What will you learn in each session? Not a lot. We are moving slowly but with determination. The important thing is that you will come away with something. But we beg your patience. We are constantly finding ways to improve our communication in this training which suggests that our presentation will at times be deficient.
Depending on the attendee’s incoming electrical knowledge, there will be many, many times when the attendee feels totally lost. You should not let this discourage you. Most items covered will be visited again and again and again. With each session you will pick up knowledge, slowly but with dependability. It’s okay to skip classes but just remember, in doing so you are shooting yourself in the foot.
I hate cookbooks, and you should hate cookbooks, too. But why should you hate cookbooks? You should hate cookbooks because they make learning electromagnetics way too hard!
Have you ever found a step-by-step amateur radio project on the web that you liked and tried to build one Saturday afternoon. Did the project end up not working?

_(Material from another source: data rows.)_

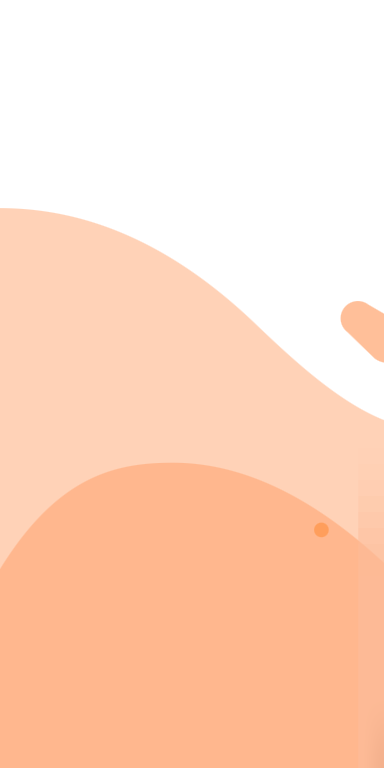
Reproduce this background procedurally as a WebGL 2 fragment shader.

```glsl
#version 300 es
precision highp float;
// Peach hills on white, with a drifting blob, a small dot and a soft strip at the right.
uniform vec2 u_resolution;
out vec4 outColor;

// Cubic through knots a and b (x, height, slope).
float hermite(float x, vec3 a, vec3 b) {
    float w = b.x - a.x;
    float t = (x - a.x) / w;
    float s = t * t * (3.0 - 2.0 * t);
    float u = 1.0 - t;
    return mix(a.y, b.y, s) + w * t * u * (u * a.z - t * b.z);
}

// Smooth curve through three knots.
float ridge(float x, vec3 a, vec3 b, vec3 c) {
    return x < b.x ? hermite(x, a, b) : hermite(x, b, c);
}

// Capsule whose radius grows from ra to rb.
float taperedCapsule(vec2 p, vec2 a, vec2 b, float ra, float rb) {
    vec2 ab = b - a;
    float h = clamp(dot(p - a, ab) / dot(ab, ab), 0.0, 1.0);
    return length(p - a - h * ab) - mix(ra, rb, h);
}

// Antialiased coverage of the region where d is negative.
float cover(float d) {
    return clamp(0.5 - d / max(fwidth(d), 1e-5), 0.0, 1.0);
}

void main() {
    // Width is 1, y runs down from the top edge.
    vec2 p = vec2(gl_FragCoord.x, u_resolution.y - gl_FragCoord.y) / u_resolution.x;
    vec3 color = vec3(1.0);

    // Pale back hill
    float backTop = ridge(p.x, vec3(0.0, 0.542, 0.0), vec3(0.667, 0.845, 0.96), vec3(1.0, 1.094, 0.4));
    color = mix(color, vec3(1.0, 0.822, 0.716), cover(backTop - p.y));

    // Blob leaving through the right edge
    float blob = taperedCapsule(p, vec2(0.932, 0.829), vec2(1.01, 0.888), 0.045, 0.057);
    color = mix(color, vec3(1.0, 0.75, 0.6), cover(blob));

    // Front hill
    float frontTop = ridge(p.x, vec3(0.0, 1.482, -1.62), vec3(0.45, 1.205, 0.0), vec3(1.0, 1.466, 0.93));
    color = mix(color, vec3(1.0, 0.718, 0.555), cover(frontTop - p.y));

    // Stepped translucent strip, darker in the bottom corner
    float band = floor(p.y * 24.0) / 24.0;
    float strip = cover(0.933 - p.x) * smoothstep(1.13, 1.55, band);
    color = mix(color, vec3(0.99, 0.733, 0.596), 0.8 * strip);
    float corner = smoothstep(0.94, 1.0, p.x) * smoothstep(1.8, 2.0, p.y);
    color = mix(color, vec3(0.93, 0.67, 0.53), 0.6 * corner);

    // Orange dot
    float dotEdge = length(p - vec2(0.837, 1.38)) - 0.019;
    color = mix(color, vec3(1.0, 0.62, 0.36), cover(dotEdge));

    outColor = vec4(color, 1.0);
}
```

Maybe the project was published in a magazine such as Popular Mechanics and the next month’s issue had a correction one Saturday afternoon late and a dollar short. I hate cookbooks and you should, too.
We at the Chelsea Amateur Radio Club want to ease your entry into learning electromagnetics as you tread a path toward upgrading your amateur radio license to the General and then the Extra class. Yes, it means more time in the books and a longer path to the upgrade. But you will find yourself not only innovating… but you will find other amateurs coming to you with their questions. That part of electromagnetics knowledge necessary for amateur radio is NOT rocket science.
The Chelsea Amateur Radio Club sponsors free amateur upgrade training and is open to the amateur public. This will be a weekly event in perpetuity each Tuesday evening from 6 to 7 PM by Zoom and will center on the Smith Chart as a theme. Each meeting will open with an animation video, The ABCs of Smith Charts, by Wes Cardone (N8QM), giving an overview of what the Smith Chart is all about. We will then talk/present in a very simplified fashion about some aspect of electromagnetics used within the Smith Chart. The target audience is the licensed amateur radio operator who knows little about the electromagnetics of the FCC pool questions for upgrading to General and Extra classes…but has an intense interest in them.
But why all the hubbub and fancy talk about cookbooks as if trying to circumvent the buggar in the room–electromagnetics? It’s because the Smith Chart encompasses pretty much all that there is in electromagnetics. Most amateurs consider the Smith Chart an obstacle in their amateur radio upgrade path. Admittedly, one would like to crawl into a hole in abject fear just to look at the Smith Chart. But the Smith Chart is there to make life easy and intuitive. The Smith Chart makes it possible to visualize the interaction of reactances and phase shifts and their role in wave reflection and antenna efficiency. One just has to take it one step at a time when learning about the Smith Chart.
So, how will all this training pan out, and what will it look like? Please consider that this training is intended for the licensed amateur radio operator with little electronics knowledge. But at the same time, Wes is guaranteeing that one astute in electronics will not be bored to tears (at least mostly).
Do you recall the announcement that we hate cookbooks? What that means is that we don’t want you to be memorizing a bunch of things. There is a place for memorizing equations that we cannot escape. However, the traditional approach entails much to memorize. When you memorize, there is much to forget when you take the FCC amateur radio upgrade exam. We think it is inefficient to teach you many things to forget. Our approach is to throw away the dreaded cookbook and spend some extra time visualizing what is going on.
An example of throwing away the cookbook concerns the FCC pool question, which asks you what the voltage is on the ends of a half-wave antenna. The traditional approach to this is just to tell you the answer, “a maximum,” and expect you to remember it. But doesn’t it make more sense to learn WHY the voltage is a maximum on the ends of a half-wave antenna? Learning the WHYs and the WHEREFOREs positions you to easily answer many more of the FCC pool questions on electromagnetics. But the important thing is that learning WHY something exists in nature enables one to become an innovator. If you do follow somebody’s cookbook telling you how to build an antenna, at least now you can spot and correct typos or outright errors in the text.
Please joint us each Tuesday by Zoom from 6 PM to 7 PM for a fun time of learning, courtesy of the Chelsea Amateur Radio Club.